SOURCE DATA below:

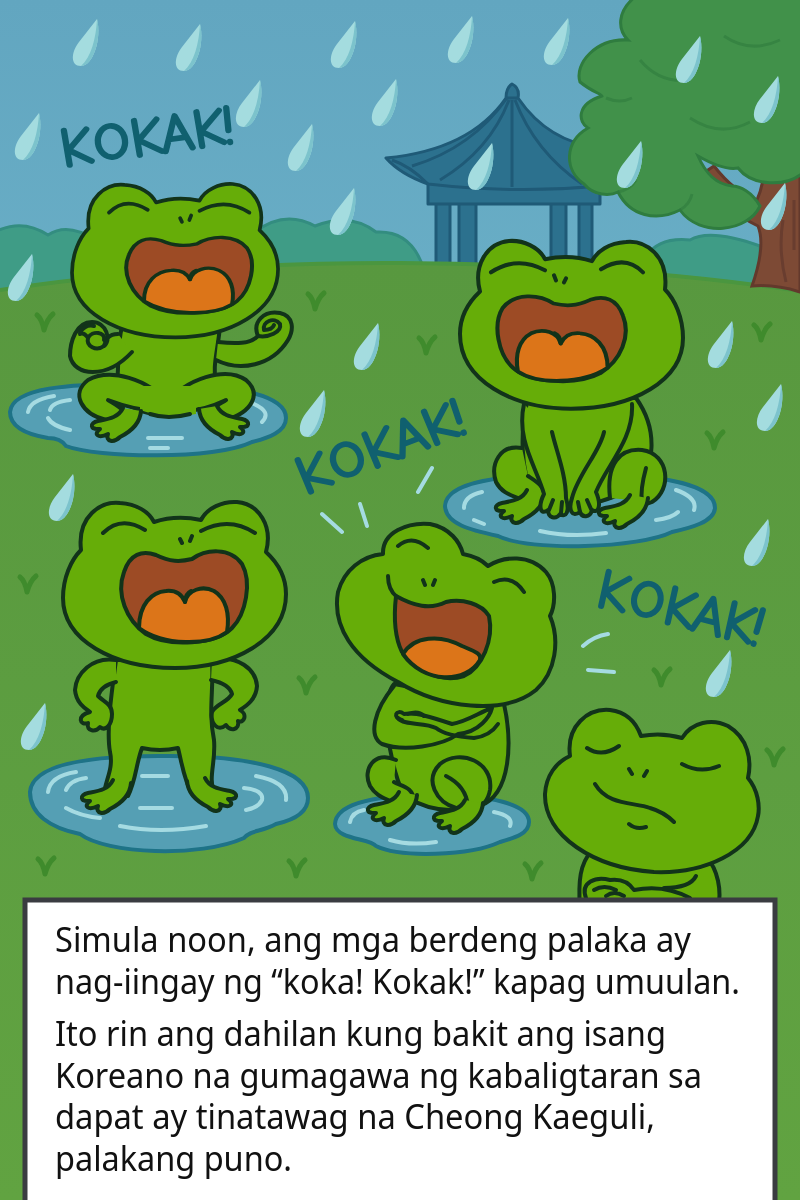
<!DOCTYPE html>
<html lang="tl">
<head>
<meta charset="utf-8">
<title>Mga palaka sa ulan</title>
<style>
:root{--sky:#64a9c2;--grass:#5f9f40;--hill:#3f9c86;--frog:#66ad08;--ink:#12331a;--mouth:#9d4b25;--tongue:#dc7519;--pond:#559fb4;--pond-edge:#1e7387;--ripple:#a5dbe2;--drop:#a4dcdf;--pagoda:#2c718e;--pagoda-line:#1f5a77;--leaf:#41914a;--leaf-line:#2f7c3f;--bark:#7d4a35;--letter:#10606f;--tuft:#3f8b2c;--panel-line:#3a3c41}
html,body{margin:0;width:800px;height:1200px;overflow:hidden}
svg{display:block}
.frog{fill:var(--frog);stroke:var(--ink);stroke-width:4;stroke-linecap:round;stroke-linejoin:round}
.line{fill:none}
.mouth{fill:var(--mouth)}
.tongue{fill:var(--tongue)}
.pond{fill:var(--pond);stroke:var(--pond-edge);stroke-width:4}
.ripple{fill:none;stroke:var(--ripple);stroke-width:4;stroke-linecap:round}
.letters{fill:none;stroke:var(--letter);stroke-width:6.5;stroke-linecap:round;stroke-linejoin:round}
.rain{fill:var(--drop)}
.tufts{fill:none;stroke:var(--tuft);stroke-width:5;stroke-linecap:round;stroke-linejoin:round}
.story{font:500 34px "Noto Sans","Open Sans",sans-serif;fill:#111}
</style>
</head>
<body>
<svg width="800" height="1200" viewBox="0 0 800 1200">
<defs>
<linearGradient id="sky" x2="0" y2="1"><stop stop-color="#62a6c0"/><stop offset="1" stop-color="#69aec6"/></linearGradient>
<linearGradient id="meadow" x2="0" y2="1"><stop stop-color="#58983f"/><stop offset="1" stop-color="#61a341"/></linearGradient>
<g id="drop"><path d="M12-24C17-4 8 23-4 23C-15 23-14 9-6-1Z"/><path d="M12-24C17-4 8 23-4 23C6 14 11-4 12-24Z" fill="#7cc3cc"/></g>
<path id="tuft" d="M-8-6Q-3-2-1 9Q2-2 8-7"/>
<g id="head">
<path d="M18 48C14 14 38-1 57 1C74 2 86 10 91 20C106 15 124 15 138 18C144 6 160-1 174 0C196 2 210 24 203 50C216 62 223 76 223 92C223 138 170 166 112 166C50 166 0 138 0 96C0 76 8 58 18 48Z"/>
<path class="line" d="M40 31Q58 13 82 28M138 29Q166 14 192 31M117 37l2 4M129 34l-2 5"/>
</g>
<g id="mouth">
<path class="mouth" d="M4 20C10 2 22-2 36 3C50 10 60 10 72 7C86-3 110-5 122 12C132 30 126 62 112 76C96 92 50 96 26 82C6 68-4 42 4 20Z"/>
<path class="tongue" d="M19 76C19 52 32 40 46 39C56 38 62 43 65 50C68 38 82 33 94 39C106 46 110 62 107 80C88 94 44 94 19 76Z"/>
<path class="line" d="M65 50Q65 42 71 39"/>
</g>
<path id="foot" d="M31-3C26 7 16 8 6 10C-3 12-2 19 8 18C1 23 6 28 16 23C13 31 22 32 28 26C36 22 48 14 49 0"/>
<path id="k" d="M3 0L4 40M26 2L5 23L27 39"/>
<g id="kokak">
<use href="#k"/><ellipse cx="50" cy="20" rx="14" ry="18"/><use href="#k" x="73"/>
<path d="M104 40L118 1L132 40M109 27H127"/><use href="#k" x="138"/><path d="M172 0L171 26M171 39v1"/>
</g>
</defs>

<g id="background">
<rect width="800" height="310" fill="url(#sky)"/>
<g fill="var(--hill)" stroke="#338d80" stroke-width="3">
<path d="M-5 232Q22 218 48 235Q68 222 95 240V310H-5Z"/>
<path d="M250 236Q282 208 315 226Q350 212 376 232Q412 230 424 270V310H250Z"/>
<path d="M640 270Q650 236 690 240Q710 228 760 246V310H640Z"/>
</g>
<g id="pagoda" fill="var(--pagoda)" stroke="var(--pagoda-line)" stroke-width="3" stroke-linejoin="round">
<path d="M436 202h14v68h-14zM459 202h17v68h-17zM551 202h15v68h-15zM579 202h13v68h-13z"/>
<path d="M428 182H600V204H428Z"/>
<path d="M512 84Q520 88 518 98Q548 142 600 148V186Q515 194 428 184Q400 174 386 158Q470 150 506 98Q506 88 512 84Z"/>
<path fill="none" d="M506 98H518M509 100Q490 150 440 180M512 100V187M515 100Q535 152 582 184M507 98Q472 148 412 166M392 160Q410 166 428 184"/>
</g>
<path d="M0 290Q190 262 400 263Q620 264 800 291V1200H0Z" fill="url(#meadow)"/>
<path d="M0 290Q190 262 400 263Q620 264 800 291" fill="none" stroke="#4a963f" stroke-width="4"/>
<g id="tree">
<path d="M800 160V292Q775 284 752 286Q766 246 758 226Q724 210 702 174L714 166Q734 192 757 200Q766 180 764 150Z" fill="var(--bark)" stroke="#63392c" stroke-width="3"/>
<path d="M783 220Q778 250 786 282M794 200V250" fill="none" stroke="#693d2f" stroke-width="3"/>
<path d="M636-4C616 12 618 30 628 40C596 38 574 64 580 82C592 92 602 94 602 96C576 104 578 122 588 128C564 142 564 170 584 184C594 196 610 196 618 192C630 216 656 222 680 210C700 238 748 232 760 206C752 192 740 186 732 186C716 184 706 174 698 156C712 164 728 170 738 168C752 186 786 188 804 172V-4Z" fill="var(--leaf)" stroke="var(--leaf-line)" stroke-width="3"/>
<path d="M640 60Q660 84 690 80M606 98Q620 104 632 98M690 118Q720 138 750 122M618 192Q630 190 636 180M680 210Q690 204 692 194M724 36Q750 54 780 40" fill="none" stroke="var(--leaf-line)" stroke-width="3" opacity=".6"/>
</g>
</g>

<g class="tufts">
<use href="#tuft" x="45" y="321"/><use href="#tuft" x="316" y="300"/><use href="#tuft" x="427" y="344"/><use href="#tuft" x="762" y="331"/><use href="#tuft" x="715" y="439"/><use href="#tuft" x="28" y="583"/><use href="#tuft" x="307" y="684"/><use href="#tuft" x="662" y="676"/><use href="#tuft" x="775" y="756"/><use href="#tuft" x="46" y="865"/><use href="#tuft" x="297" y="867"/><use href="#tuft" x="533" y="870"/>
</g>

<g id="ponds">
<path class="pond" d="M10 412C12 388 66 383 148 384C230 384 286 394 286 418C286 432 268 438 252 442C216 460 96 458 66 446C62 440 56 438 48 438C24 434 10 426 10 412Z"/>
<path class="ripple" d="M28 412Q30 400 54 396M50 410Q52 402 70 400M70 430Q52 426 48 418M148 438H182M254 404Q272 412 262 422M150 448H168"/>
<path class="pond" d="M445 506C446 482 500 474 580 474C660 474 715 484 715 508C714 522 690 528 672 532C640 548 530 552 498 536C470 530 446 524 445 506Z"/>
<path class="ripple" d="M464 508Q464 496 482 492M540 531Q570 538 606 533M676 490Q698 498 694 510M656 520Q672 518 678 512M474 520l10 4"/>
<path class="pond" d="M30 792C32 764 90 755 170 756C252 756 308 770 308 798C308 812 294 820 276 824C262 832 250 830 244 838C200 858 106 854 80 834C50 828 30 814 30 792Z"/>
<path class="ripple" d="M48 792Q50 776 76 772M66 790Q70 780 86 778M66 808Q80 816 100 818M142 776H168M120 826Q160 834 206 826M140 808H172M256 776Q288 782 286 800M244 788Q264 790 262 800Q258 808 246 810"/>
<path class="pond" d="M335 824C336 802 380 795 434 795C490 795 529 804 529 822C529 834 514 838 500 842C470 856 400 858 376 846C370 838 336 840 335 824Z"/>
<path class="ripple" d="M350 822Q352 812 364 810M390 840Q410 846 436 842M494 812Q514 816 510 826"/>
</g>

<g id="frog-arms-up" class="frog">
<path d="M122 326C116 352 120 370 116 388C126 424 206 424 216 386C212 366 218 350 220 326Z"/>
<path d="M118 334C108 334 106 340 104 346C112 340 106 322 92 322C76 322 70 342 70 356C74 376 106 380 132 352"/>
<path class="line" d="M104 346C96 352 86 346 88 338C92 330 106 332 104 340M80 332Q86 324 94 326M88 338Q84 332 80 334"/>
<path d="M218 342C236 344 250 344 258 336C252 322 264 310 280 313C294 316 294 330 288 340C272 366 240 372 216 360"/>
<path class="line" d="M258 336C268 338 282 332 280 324C274 316 262 322 264 330Q272 330 274 325"/>
<path d="M170 405C148 378 110 368 88 380C70 394 82 414 106 420L126 418C128 410 114 404 108 400Q140 412 160 410"/>
<path d="M165 405C186 378 226 366 246 380C262 394 252 412 226 420L206 418C206 410 220 404 226 400Q196 414 176 410"/>
<path stroke="none" d="M140 386H196V414Q168 420 140 410Z"/>
<path class="line" d="M150 414Q168 420 190 414"/>
<use href="#foot" x="92" y="411"/><use href="#foot" transform="translate(248 409) scale(-1 1)"/>
<use href="#head" transform="translate(72 184) scale(.924)"/>
<use href="#mouth" transform="translate(125 238) scale(1 .83)"/>
</g>

<g id="frog-sitting" class="frog">
<path d="M528 398C520 430 520 470 534 498Q580 516 628 490C660 470 656 426 636 398Z"/>
<path d="M522 448C500 444 490 464 496 482C502 494 514 496 522 500L546 500C546 486 534 480 528 476"/>
<use href="#foot" x="496" y="493"/>
<path d="M610 498C606 464 620 448 642 450C670 454 672 490 652 502C644 506 634 502 630 500"/>
<path class="line" d="M646 468Q640 490 642 502"/>
<use href="#foot" x="599" y="498"/>
<path d="M524 404C516 440 536 466 544 494C538 506 540 516 548 510C548 518 556 520 560 514C566 518 570 512 566 498C566 474 556 450 552 432"/>
<path d="M632 404C634 440 606 466 596 492C602 506 598 514 592 510C590 518 582 518 580 512C572 518 568 510 572 498C578 474 600 452 604 432"/>
<path class="line" d="M553 500l-4 10M562 502l-1 11M578 502l2 10M587 500l4 9"/>
<use href="#head" transform="translate(683 241) scale(-1 1.01)"/>
<use href="#mouth" transform="translate(627 297) scale(-1.02 .93)"/>
</g>

<g id="frog-standing" class="frog">
<path d="M116 660C112 690 106 730 110 752C114 770 104 782 104 796L128 796C136 780 136 764 142 748Q160 752 178 748C182 764 184 780 192 794L214 794C208 776 216 762 214 740C208 710 214 690 212 660Z"/>
<path d="M116 660C92 656 76 674 75 690C76 702 84 708 90 712C76 716 80 726 88 723C86 732 96 732 100 727C106 732 112 724 112 714C112 704 104 702 98 696C100 688 108 684 116 682"/>
<path d="M212 660C238 654 256 670 257 686C256 700 246 706 240 710C248 714 244 724 238 721C240 730 230 732 226 725C218 732 210 724 212 712C216 704 228 702 232 694C230 686 220 682 211 680"/>
<use href="#foot" x="82" y="783"/><use href="#foot" transform="translate(236 781) scale(-1 1)"/>
<use href="#head" x="63" y="502"/>
<use href="#mouth" x="120" y="552"/>
</g>

<g id="frog-laughing" class="frog">
<path d="M394 684C380 700 388 760 404 796Q440 818 480 806C512 794 512 740 504 704Z"/>
<path d="M396 760C374 750 362 770 370 786C376 796 384 798 392 802L414 802C414 786 400 786 394 782"/>
<use href="#foot" x="368" y="795"/>
<path d="M456 808C436 802 424 780 440 764C460 748 494 762 490 790C488 802 480 808 472 810"/>
<path class="line" d="M446 776Q466 786 468 806"/>
<use href="#foot" x="434" y="803"/>
<path d="M394 686C374 710 368 736 382 744C404 752 442 746 458 734C480 732 490 716 492 708C480 712 466 722 452 724C434 718 416 712 404 714C396 708 392 718 402 720"/>
<path class="line" d="M398 718C404 726 424 722 436 728Q446 736 474 738Q490 736 498 724M408 714Q418 710 424 716"/>
<path d="M383 554C382 532 408 522 430 524C450 528 460 542 463 554C474 556 482 560 488 566C504 556 530 554 546 572C556 584 556 604 550 616C560 640 556 672 536 690C504 716 440 708 398 682C352 658 332 626 338 592C344 570 362 556 383 554Z"/>
<path class="line" d="M398 546Q412 534 428 548M494 582Q512 574 524 592M423 580l2 5M435 580l-2 5M388 576Q388 590 397 597"/>
<path class="mouth" d="M396 596C414 606 430 610 446 602C462 598 482 604 489 616C494 640 482 668 464 676C440 684 412 668 402 652C394 636 394 614 396 596Z"/>
<path class="tongue" d="M403 654C414 636 440 634 462 646C476 652 482 654 480 660C466 684 424 684 403 654Z"/>
</g>

<g id="frog-grumpy" class="frog">
<path d="M592 850C580 864 578 880 580 910H718C722 890 718 870 706 856Z"/>
<path class="line" d="M586 898C580 882 596 876 610 880Q626 878 634 890Q664 884 690 898M594 890Q604 884 616 890M606 896Q614 890 624 896M696 876Q690 888 664 888"/>
<path d="M570 756C566 726 588 708 610 710C626 712 636 722 641 736Q662 732 682 738C692 722 712 718 728 726C748 738 752 760 748 778C758 790 760 806 758 816C752 852 704 874 654 872C594 868 544 836 545 794C546 776 556 762 570 756Z"/>
<path class="line" d="M587 748Q602 758 619 746M682 764Q700 774 719 766M629 769l3 5M647 771l-3 5M595 784C608 806 634 802 650 808Q664 812 674 822M629 824Q636 830 646 827"/>
</g>

<g id="laugh-lines" class="ripple">
<path d="M322 514L342 532M360 504L367 526M432 468L418 492M583 646Q594 636 608 634M588 670L614 672"/>
</g>

<g class="letters" role="img" aria-label="Kokak! Kokak! Kokak!">
<use href="#kokak" transform="translate(61 131) rotate(-8) scale(.97 .87)"/>
<use href="#kokak" transform="translate(295 461) rotate(-21) scale(.98 .86)"/>
<use href="#kokak" transform="translate(606 571) rotate(14) scale(.94 .88)"/>
</g>

<g class="rain">
<use href="#drop" x="85" y="43"/><use href="#drop" x="188" y="48"/><use href="#drop" x="343" y="45"/><use href="#drop" x="460" y="40"/><use href="#drop" x="556" y="42"/><use href="#drop" x="688" y="60"/><use href="#drop" x="766" y="100"/><use href="#drop" x="384" y="103"/><use href="#drop" x="248" y="104"/><use href="#drop" x="300" y="148"/><use href="#drop" x="27" y="137"/><use href="#drop" x="480" y="167"/><use href="#drop" x="629" y="165"/><use href="#drop" x="342" y="212"/><use href="#drop" x="773" y="207"/><use href="#drop" x="20" y="278"/><use href="#drop" x="366" y="347"/><use href="#drop" x="720" y="345"/><use href="#drop" x="312" y="414"/><use href="#drop" x="769" y="408"/><use href="#drop" x="61" y="498"/><use href="#drop" x="756" y="543"/><use href="#drop" x="33" y="727"/><use href="#drop" x="718" y="674"/>
</g>

<g id="story-panel">
<rect x="25" y="900" width="750" height="320" fill="#fff" stroke="var(--panel-line)" stroke-width="5"/>
<g class="story">
<text x="55" y="952" textLength="636" lengthAdjust="spacingAndGlyphs">Simula noon, ang mga berdeng palaka ay</text>
<text x="55" y="994" textLength="685" lengthAdjust="spacingAndGlyphs">nag-iingay ng “koka! Kokak!” kapag umuulan.</text>
<text x="55" y="1046" textLength="611" lengthAdjust="spacingAndGlyphs">Ito rin ang dahilan kung bakit ang isang</text>
<text x="55" y="1088" textLength="647" lengthAdjust="spacingAndGlyphs">Koreano na gumagawa ng kabaligtaran sa</text>
<text x="55" y="1129" textLength="600" lengthAdjust="spacingAndGlyphs">dapat ay tinatawag na Cheong Kaeguli,</text>
<text x="55" y="1171" textLength="237" lengthAdjust="spacingAndGlyphs">palakang puno.</text>
</g>
</g>
</svg>
</body>
</html>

End of SOURCE DATA.

The string "linejoin" appears in how many lines above? Answer with the number only.

4